Extracted data entries:
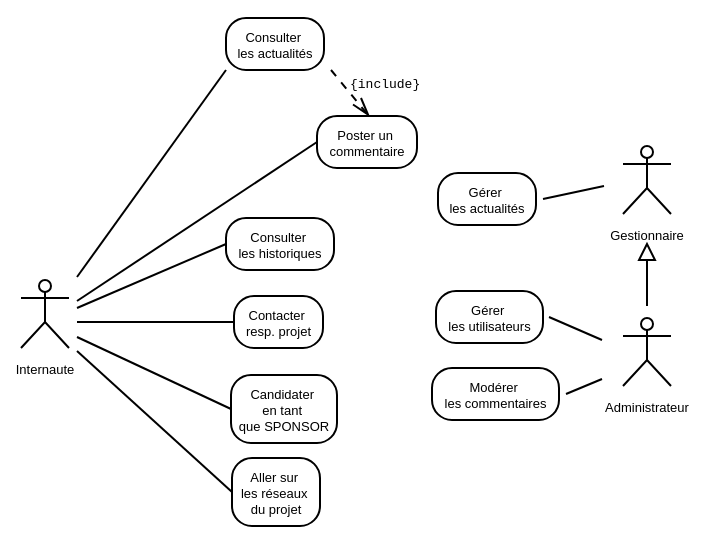
<!DOCTYPE html>
<html lang="fr">
<head>
<meta charset="utf-8">
<title>Diagramme de cas d'utilisation</title>
<style>
:root { --ink: #000; --paper: #fff; }
* { box-sizing: border-box; margin: 0; padding: 0; }
html, body { width: 704px; height: 544px; overflow: hidden; background: var(--paper); }
.diagram {
  position: relative; width: 704px; height: 544px; overflow: hidden;
  color: var(--ink); font: 13px/16px "Liberation Sans", Arial, sans-serif;
}
.links { position: absolute; inset: 0; fill: none; stroke: var(--ink); stroke-width: 2; }
.links .head { fill: var(--paper); }
.links .include { stroke-dasharray: 8 8; }
.case {
  position: absolute; left: var(--x); top: var(--y); width: var(--w); height: 54px;
  display: flex; align-items: center; justify-content: center;
  padding-top: 3px; border: 2px solid var(--ink); border-radius: 21px;
  background: var(--paper); text-align: center; white-space: nowrap;
}
.case.tall { height: 70px; }
.actor-name {
  position: absolute; left: var(--x); top: var(--y); width: 120px;
  margin-left: -60px; text-align: center; white-space: nowrap;
}
.stereotype {
  position: absolute; left: 350px; top: 77px;
  font-family: "Liberation Mono", "Courier New", monospace; white-space: nowrap;
}
</style>
</head>
<body>
<main class="diagram">
  <svg class="links" width="704" height="544" viewBox="0 0 704 544" aria-hidden="true">
    <defs>
      <g id="actor">
        <circle class="head" r="6"/>
        <path d="M-24 12H24M0 6V36M-24 62L0 36L24 62"/>
      </g>
    </defs>
    <use href="#actor" x="45" y="286"/>
    <use href="#actor" x="647" y="152"/>
    <use href="#actor" x="647" y="324"/>

    <g class="associations">
      <line x1="77" y1="277" x2="226" y2="70"/>
      <line x1="77" y1="301" x2="317" y2="142"/>
      <line x1="77" y1="308" x2="226" y2="244"/>
      <line x1="77" y1="322" x2="234" y2="322"/>
      <line x1="77" y1="337" x2="231" y2="409"/>
      <line x1="77" y1="351" x2="232" y2="492"/>
      <line x1="543" y1="199" x2="604" y2="186"/>
      <line x1="549" y1="317" x2="602" y2="340"/>
      <line x1="566" y1="394" x2="602" y2="379"/>
    </g>

    <line class="include" x1="331" y1="70" x2="368" y2="115"/>
    <polyline points="353,104.5 368,114.5 361,98"/>

    <line x1="647" y1="306" x2="647" y2="260"/>
    <polygon class="head" points="647,244 639,260 655,260"/>
  </svg>

  <p class="actor-name" style="--x:45px;--y:362px">Internaute</p>
  <p class="actor-name" style="--x:647px;--y:228px">Gestionnaire</p>
  <p class="actor-name" style="--x:647px;--y:400px">Administrateur</p>

  <p class="case" style="--x:225px;--y:17px;--w:100px">Consulter&nbsp;<br>les actualités</p>
  <p class="case" style="--x:316px;--y:115px;--w:102px">Poster un&nbsp;<br>commentaire</p>
  <p class="case" style="--x:225px;--y:217px;--w:110px">Consulter&nbsp;<br>les historiques</p>
  <p class="case" style="--x:233px;--y:295px;--w:91px">Contacter&nbsp;<br>resp. projet</p>
  <p class="case tall" style="--x:230px;--y:374px;--w:108px">Candidater&nbsp;<br>en tant&nbsp;<br>que SPONSOR</p>
  <p class="case tall" style="--x:231px;--y:457px;--w:90px">Aller sur&nbsp;<br>les réseaux&nbsp;<br>du projet</p>
  <p class="case" style="--x:437px;--y:172px;--w:100px">Gérer&nbsp;<br>les actualités</p>
  <p class="case" style="--x:435px;--y:290px;--w:109px">Gérer&nbsp;<br>les utilisateurs</p>
  <p class="case" style="--x:431px;--y:367px;--w:129px">Modérer&nbsp;<br>les commentaires</p>

  <p class="stereotype">{include}</p>
</main>
</body>
</html>
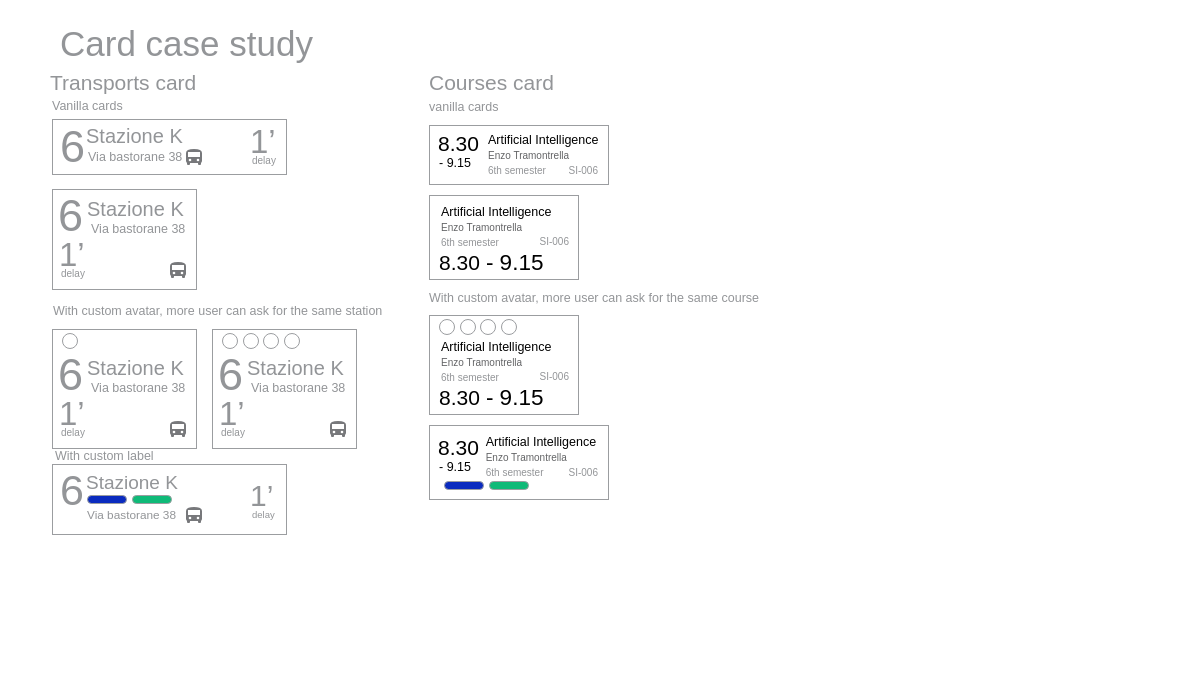
<!DOCTYPE html>
<html lang="en">
<head>
<meta charset="utf-8">
<title>Card case study</title>
<style>
:root {
  --paper: #ffffff;
  --muted: #939598;
  --person: #636466;
  --ink: #000000;
  --line: #9b9da0;
  --icon: #77787b;
  --blue: #0a2bbf;
  --green: #0fba78;
}
* { box-sizing: border-box; margin: 0; padding: 0; }
body {
  width: 1200px; height: 675px; overflow: hidden;
  background: var(--paper); color: var(--muted);
  font: 12.5px/1 "Liberation Sans", Arial, sans-serif;
  white-space: nowrap;
}
.sprite { display: none; }
main { padding: 26px 0 0 52px; }
h1 { font-size: 35px; font-weight: 400; line-height: 35px; margin: 0 0 11px 8px; }
h2 { font-size: 21px; font-weight: 400; line-height: 21px; }
h3 { font-size: 12.5px; font-weight: 400; line-height: 13px; }
.columns { display: grid; grid-template-columns: 305px 340px; column-gap: 72px; align-items: start; }
.column { display: flex; flex-direction: column; align-items: flex-start; }
.card { display: flex; border: 1px solid var(--line); background: var(--paper); }

/* Vertical rhythm */
.transports h2 { margin: 0 0 7px -2px; }
.transports .vanilla-label { margin-bottom: 6px; }
.transports .avatar-label { margin: 15px 0 11px 1px; }
.transports .custom-label { margin: 1px 0 1px 3px; }
.transports .wide + .compact { margin-top: 14px; }
.courses h2 { margin-bottom: 8px; }
.courses .vanilla-label { margin-bottom: 11px; }
.courses .avatar-label { margin: 12px 0 10px; }
.courses .card + .card { margin-top: 10px; }
.card-row { display: flex; gap: 15px; }

/* Shared parts */
.avatars { display: flex; gap: 4.5px; }
.avatars i { width: 16px; height: 16px; border: 1px solid var(--line); border-radius: 50%; }
.tags { display: flex; gap: 5px; }
.tags i { width: 40px; height: 9px; border: 1px solid var(--line); border-radius: 5px; }
.tags .blue { background: var(--blue); }
.tags .green { background: var(--green); }
.bus { display: block; width: 16px; height: 16px; fill: var(--icon); }

/* Transport cards */
.line-number { width: 25px; font-size: 45px; line-height: 45px; }
.station { font-size: 20px; line-height: 20px; }
.address { line-height: 16px; }
.minutes { font-size: 33px; line-height: 28px; }
.delay { font-size: 10px; line-height: 10px; padding-left: 2px; }
.transports .wide { width: 235px; height: 56px; padding: 4px 10px 0 7px; }
.wide .place { margin-left: 1px; padding-top: 2px; }
.wide .address-row { display: flex; margin-top: 3px; padding-left: 2px; }
.wide .address { width: 98px; }
.wide .wait { width: 26px; margin-left: auto; padding-top: 4px; }
.transports .compact { width: 145px; height: 101px; flex-direction: column; padding: 3px 10px 0 5px; }
.transports .with-avatars { height: 120px; }
.transports .avatars { margin: 0 0 3px 4px; }
.compact .stop { display: flex; height: 48px; }
.compact .place { margin-left: 4px; padding-top: 6px; }
.compact .address { margin: 2px 0 0 4px; }
.compact .status { display: flex; justify-content: space-between; align-items: flex-end; padding-left: 1px; }
.compact .bus { margin-bottom: 1px; }
.transports .tagged { height: 71px; }
.tagged .line-number { font-size: 43px; line-height: 43px; }
.tagged .station { font-size: 19px; line-height: 19px; }
.tagged .place { padding-top: 4px; }
.transports .tags { margin: 3px 0 0 1px; }
.tagged .address-row { padding-left: 1px; }
.tagged .address { width: 99px; font-size: 11.8px; line-height: 17px; }
.tagged .wait { padding-top: 13px; }
.tagged .minutes { font-size: 30px; }
.tagged .delay { font-size: 9.5px; }

/* Course cards */
.subject { color: var(--ink); line-height: 13px; }
.teacher { color: var(--person); font-size: 10px; line-height: 11px; margin-top: 3px; }
.facts { display: flex; justify-content: space-between; font-size: 10px; line-height: 11px; margin-top: 4px; }
.courses .wide { width: 180px; height: 60px; padding: 7px 10px 0 8px; }
.schedule { width: 51px; color: var(--ink); }
.schedule .start { font-size: 21px; line-height: 21px; }
.schedule .end { line-height: 13px; margin-top: 3px; padding-left: 1px; }
.details { width: 110px; padding-top: 1px; }
.courses .compact { width: 150px; height: 85px; flex-direction: column; padding: 10px 9px 0 11px; }
.courses .with-avatars { height: 100px; }
.courses .avatars { margin: -7px 0 6px -2px; }
.compact .room { margin-top: -1px; }
.hours { display: flex; gap: 6px; margin: 4px 0 0 -2px; color: var(--ink); font-size: 22.5px; line-height: 22px; }
.hours .start { font-size: 21px; }
.courses .tagged { height: 75px; flex-direction: column; padding-top: 10px; }
.tagged .lesson { display: flex; }
.tagged .schedule { width: 48px; padding-top: 1px; }
.tagged .details { width: 113px; padding-top: 0; }
.courses .tags { margin: 3px 0 0 6px; }
</style>
</head>
<body>
<svg class="sprite" aria-hidden="true">
  <defs>
    <symbol id="bus" viewBox="0 0 16 16">
      <path fill-rule="evenodd" d="M0 4Q0 0 8 0T16 4V12Q16 14 14 14H2Q0 14 0 12ZM2 3V8H14V3Z"/>
      <rect x="1" y="12" width="3" height="4" rx="1"/>
      <rect x="12" y="12" width="3" height="4" rx="1"/>
      <g fill="#ffffff"><circle cx="4" cy="11" r="1.3"/><circle cx="12" cy="11" r="1.3"/></g>
    </symbol>
  </defs>
</svg>
<main>
  <h1>Card case study</h1>
  <div class="columns">
    <section class="column transports">
      <h2>Transports card</h2>
      <h3 class="vanilla-label">Vanilla cards</h3>
      <article class="card wide">
        <p class="line-number">6</p>
        <div class="place">
          <p class="station">Stazione K</p>
          <div class="address-row"><p class="address">Via bastorane 38</p><svg class="bus" role="img" aria-label="Bus"><use href="#bus"/></svg></div>
        </div>
        <div class="wait"><p class="minutes">1’</p><p class="delay">delay</p></div>
      </article>
      <article class="card compact">
        <div class="stop">
          <p class="line-number">6</p>
          <div class="place"><p class="station">Stazione K</p><p class="address">Via bastorane 38</p></div>
        </div>
        <div class="status">
          <div class="wait"><p class="minutes">1’</p><p class="delay">delay</p></div>
          <svg class="bus" role="img" aria-label="Bus"><use href="#bus"/></svg>
        </div>
      </article>

      <h3 class="avatar-label">With custom avatar, more user can ask for the same station</h3>
      <div class="card-row">
        <article class="card compact with-avatars">
          <div class="avatars"><i></i></div>
          <div class="stop">
            <p class="line-number">6</p>
            <div class="place"><p class="station">Stazione K</p><p class="address">Via bastorane 38</p></div>
          </div>
          <div class="status">
            <div class="wait"><p class="minutes">1’</p><p class="delay">delay</p></div>
            <svg class="bus" role="img" aria-label="Bus"><use href="#bus"/></svg>
          </div>
        </article>
        <article class="card compact with-avatars">
          <div class="avatars"><i></i><i></i><i></i><i></i></div>
          <div class="stop">
            <p class="line-number">6</p>
            <div class="place"><p class="station">Stazione K</p><p class="address">Via bastorane 38</p></div>
          </div>
          <div class="status">
            <div class="wait"><p class="minutes">1’</p><p class="delay">delay</p></div>
            <svg class="bus" role="img" aria-label="Bus"><use href="#bus"/></svg>
          </div>
        </article>
      </div>

      <h3 class="custom-label">With custom label</h3>
      <article class="card wide tagged">
        <p class="line-number">6</p>
        <div class="place">
          <p class="station">Stazione K</p>
          <div class="tags"><i class="blue"></i><i class="green"></i></div>
          <div class="address-row"><p class="address">Via bastorane 38</p><svg class="bus" role="img" aria-label="Bus"><use href="#bus"/></svg></div>
        </div>
        <div class="wait"><p class="minutes">1’</p><p class="delay">delay</p></div>
      </article>
    </section>

    <section class="column courses">
      <h2>Courses card</h2>
      <h3 class="vanilla-label">vanilla cards</h3>
      <article class="card wide">
        <div class="schedule"><p class="start">8.30</p><p class="end">- 9.15</p></div>
        <div class="details">
          <p class="subject">Artificial Intelligence</p>
          <p class="teacher">Enzo Tramontrella</p>
          <div class="facts"><span>6th semester</span><span class="room">SI-006</span></div>
        </div>
      </article>
      <article class="card compact">
        <p class="subject">Artificial Intelligence</p>
        <p class="teacher">Enzo Tramontrella</p>
        <div class="facts"><span>6th semester</span><span class="room">SI-006</span></div>
        <p class="hours"><span class="start">8.30</span><span>- 9.15</span></p>
      </article>

      <h3 class="avatar-label">With custom avatar, more user can ask for the same course</h3>
      <article class="card compact with-avatars">
        <div class="avatars"><i></i><i></i><i></i><i></i></div>
        <p class="subject">Artificial Intelligence</p>
        <p class="teacher">Enzo Tramontrella</p>
        <div class="facts"><span>6th semester</span><span class="room">SI-006</span></div>
        <p class="hours"><span class="start">8.30</span><span>- 9.15</span></p>
      </article>
      <article class="card wide tagged">
        <div class="lesson">
          <div class="schedule"><p class="start">8.30</p><p class="end">- 9.15</p></div>
          <div class="details">
            <p class="subject">Artificial Intelligence</p>
            <p class="teacher">Enzo Tramontrella</p>
            <div class="facts"><span>6th semester</span><span class="room">SI-006</span></div>
          </div>
        </div>
        <div class="tags"><i class="blue"></i><i class="green"></i></div>
      </article>
    </section>
  </div>
</main>
</body>
</html>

### WHAT IS NEEDED
Every line that contains "subject" should be copied out of the data.

### EXERCISE SOLUTION
.subject { color: var(--ink); line-height: 13px; }
          <p class="subject">Artificial Intelligence</p>
        <p class="subject">Artificial Intelligence</p>
        <p class="subject">Artificial Intelligence</p>
            <p class="subject">Artificial Intelligence</p>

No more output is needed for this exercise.